The St. Louis Cardinals Were Clearly Sent Here To Break This Wild Card Format, Too

If you've been around baseball long enough, you know exactly where this National League Postseason train is heading: Controversy Junction. Whether it's natural progression or divine intervention, the sport somehow knows to make a stop here whenever a playoff system is in dire need of a modification. The San Francisco Giants  — who have admirably held off the heavily-favored (and reigning ch ampion) Los Angeles Dodgers, as well as every analyst’s preseason darling (and completely overhyped) San Diego Padres all season — are going to potentially eclipse the 106-win plateau. They've already achieved an impressive/unforeseen 100-win season; just the eighth in their club's 139 illustrious years between New York and San Francisco.  But you can mark it down: Their magical run is going to end at the hands of the St. Louis Cardinals in the Wild Card Game. Wait, what? They are still leading their division with only four games to go. Bold Prediction Time: San Francisco is going to

The Cloverleaf Chronicles I: Sun Angles

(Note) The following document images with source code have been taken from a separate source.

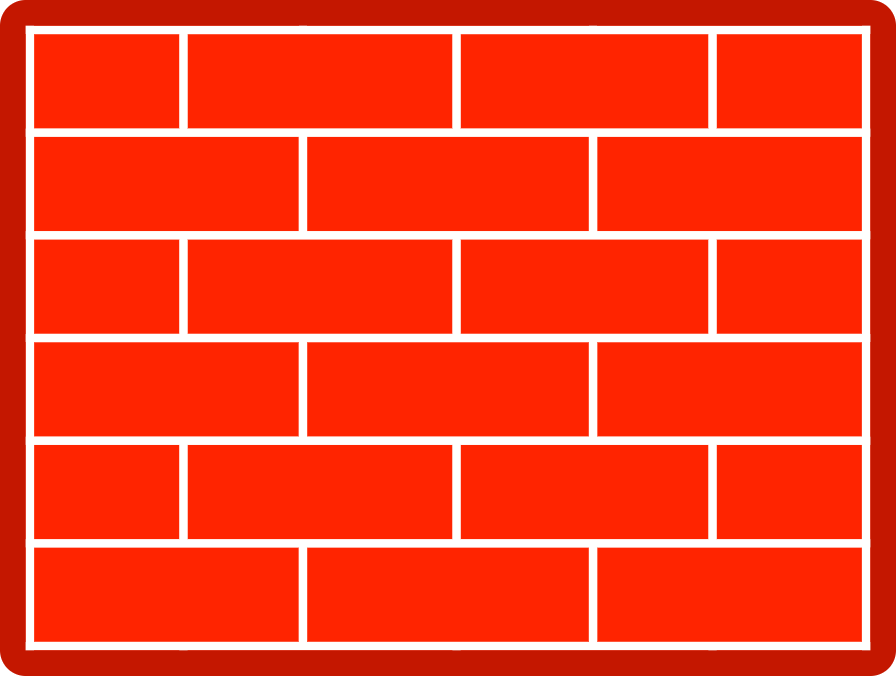
Give the GLSL for this pattern, as a Shadertoy shader.

```glsl
#define GRID vec2(105.0, 79.0)  // canvas size, in mortar widths
#define FRAME 3.0               // frame thickness
#define CORNER_RADIUS 3.0
#define COURSE_HEIGHT 12.0      // one brick plus one joint
#define MORTAR 1.0
#define BRICK_COLOR vec3(1.0, 0.14, 0.0)
#define FRAME_COLOR vec3(0.77, 0.09, 0.0)
#define MORTAR_COLOR vec3(1.0, 1.0, 0.995)

float roundedBox(vec2 p, vec2 halfSize, float radius) {
    vec2 q = abs(p) - halfSize + radius;
    return length(max(q, 0.0)) + min(max(q.x, q.y), 0.0) - radius;
}

// Coverage of a shape from its signed distance, over one pixel
float coverage(float dist, float pixel) {
    return clamp(0.5 - dist / pixel, 0.0, 1.0);
}

// Centre of the i-th upright joint; odd courses narrow to the right
float jointCenter(float i, bool oddCourse) {
    return oddCourse ? 21.5 + 33.0 * i - i * i : 35.5 + 34.0 * i;
}

// Signed distance to the mortar lines
float mortarDistance(vec2 p) {
    float y = p.y - FRAME - 0.5 * MORTAR;
    float bed = abs(mod(y + 0.5 * COURSE_HEIGHT, COURSE_HEIGHT) - 0.5 * COURSE_HEIGHT);

    // Joints along the left and right walls
    float wall = 0.5 * GRID.x - FRAME - 0.5 * MORTAR;
    float upright = abs(abs(p.x - 0.5 * GRID.x) - wall);

    // Staggered joints within the course
    bool oddCourse = mod(floor(y / COURSE_HEIGHT), 2.0) > 0.5;
    int jointCount = oddCourse ? 3 : 2;
    for (int i = 0; i < jointCount; i++) {
        upright = min(upright, abs(p.x - jointCenter(float(i), oddCourse)));
    }
    return min(bed, upright) - 0.5 * MORTAR;
}

void mainImage(out vec4 fragColor, in vec2 fragCoord) {
    vec2 p = fragCoord / iResolution.xy * GRID;
    float pixel = GRID.x / iResolution.x;
    vec2 center = 0.5 * GRID;

    // Brick wall
    vec3 wall = mix(BRICK_COLOR, MORTAR_COLOR, coverage(mortarDistance(p), pixel));

    // Frame around the wall, rounded on the outside only
    float panel = roundedBox(p - center, center - FRAME, 0.0);
    float plate = roundedBox(p - center, center, CORNER_RADIUS);
    vec3 color = mix(FRAME_COLOR, wall, coverage(panel, pixel));
    color = mix(vec3(1.0), color, coverage(plate, pixel));

    fragColor = vec4(color, 1.0);
}
```
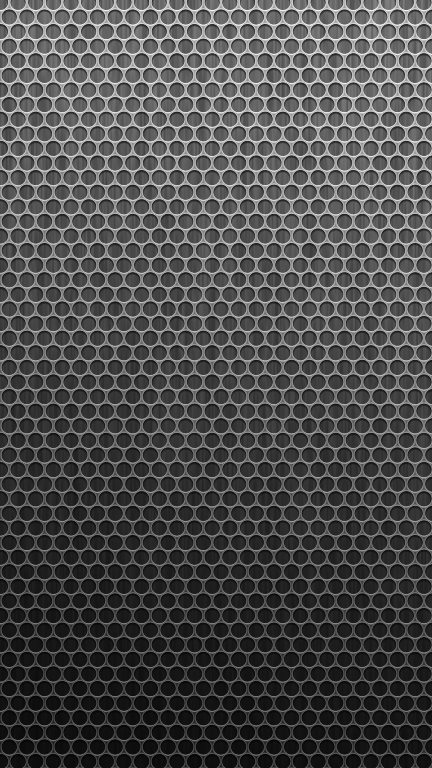
Write a Shadertoy shader that draws this pattern.

```glsl
#define COLUMNS 24.48
#define ROWS_PER_WIDTH 29.59
#define ROW_PHASE 0.164
#define COLUMN_PHASE 0.025
#define HOLE_RADIUS 0.425
#define RIM_WIDTH 0.035
#define SHADOW_SHIFT 0.085
#define METAL_TOP 0.61
#define METAL_BOTTOM 0.10
#define FLOOR_TOP 0.41
#define FLOOR_BOTTOM 0.055
#define GRAIN 0.55

float hash(vec2 p) {
    return fract(sin(dot(p, vec2(127.1, 311.7))) * 43758.5453);
}

float valueNoise(vec2 p) {
    vec2 cell = floor(p);
    vec2 f = fract(p);
    f = f * f * (3.0 - 2.0 * f);
    float low = mix(hash(cell), hash(cell + vec2(1.0, 0.0)), f.x);
    float high = mix(hash(cell + vec2(0.0, 1.0)), hash(cell + 1.0), f.x);
    return mix(low, high, f.y);
}

// Fine and broad vertical scratches, centred on zero
float brushedGrain(vec2 p) {
    float fine = valueNoise(p * vec2(260.0, 14.0));
    float broad = valueNoise(p * vec2(95.0, 5.0) + 37.0);
    return 0.65 * fine + 0.35 * broad - 0.5;
}

// Offset from the nearest hole centre, in column widths
vec2 nearestHole(vec2 p) {
    float rowHeight = COLUMNS / ROWS_PER_WIDTH;
    float baseRow = floor(p.y * ROWS_PER_WIDTH - ROW_PHASE + 0.5);
    vec2 nearest = vec2(9.0);
    for (int i = -1; i <= 1; i++) {
        float row = baseRow + float(i);
        float shift = COLUMN_PHASE + 0.5 * mod(row, 2.0);
        float x = fract(p.x * COLUMNS - shift + 0.5) - 0.5;
        float y = p.y * COLUMNS - (row + ROW_PHASE) * rowHeight;
        vec2 offset = vec2(x, y);
        if (dot(offset, offset) < dot(nearest, nearest)) nearest = offset;
    }
    return nearest;
}

void mainImage(out vec4 fragColor, in vec2 fragCoord) {
    // Width units, measured downward from the top edge
    vec2 p = vec2(fragCoord.x, iResolution.y - fragCoord.y) / iResolution.x;
    vec2 uv = fragCoord / iResolution.xy;
    float pixel = COLUMNS / iResolution.x;

    vec2 offset = nearestHole(p);
    float radius = length(offset);
    float edge = radius - HOLE_RADIUS;
    float downward = offset.y / max(radius, 0.001);

    // Light falls from the upper right
    float light = clamp(uv.y + 0.12 * (uv.x - 0.5), 0.0, 1.0);
    light = mix(light, smoothstep(0.0, 1.0, light), 0.5);
    float grain = brushedGrain(p);

    // Recessed floor with a shadow under its upper lip
    float hole = mix(FLOOR_BOTTOM, FLOOR_TOP, light) * (1.0 + GRAIN * grain);
    float lit = length(offset - vec2(0.0, SHADOW_SHIFT)) - HOLE_RADIUS;
    hole *= mix(1.0, 0.42, smoothstep(-0.09, 0.04, lit));

    // Plate and bevelled rim
    float metal = mix(METAL_BOTTOM, METAL_TOP, light) * (1.0 + 0.15 * grain);
    float rim = 1.0 - smoothstep(0.0, RIM_WIDTH + pixel, abs(edge - RIM_WIDTH));
    metal += rim * (0.16 + 0.12 * downward * downward + 0.06 * downward);

    float plate = smoothstep(-0.5 * pixel, 0.5 * pixel, edge);
    fragColor = vec4(vec3(mix(hole, metal, plate)), 1.0);
}
```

This is a companion piece to 4Most Sport Group's video series The Cloverleaf Chronicles . Read this in conjunction with Episode #1 on Sun Angles.  If you are stumbling upon this blog before watching the video, treat it as the prologue to what you will see. I f you are arriving here as directed by our little educational segment, c onsider this the rich backstory for the "star" of that show. Okay, that'll be the only terrible dad joke, I promise.  In all seriousness, this information is not entirely necessary to extract the thesis out of The Cloverleaf Chronicles' first installment. However, it is the perfect amount of "nerding out" for those, like me, that want to learn everything about everything. It's a medium dive, with plenty of Sun-related things there wasn't time to tuck into the video. Call it the director's cut. What we aim to do is drop a few anecdotes about our compelling heavenly body. We'll also sprinkle in some cultural hi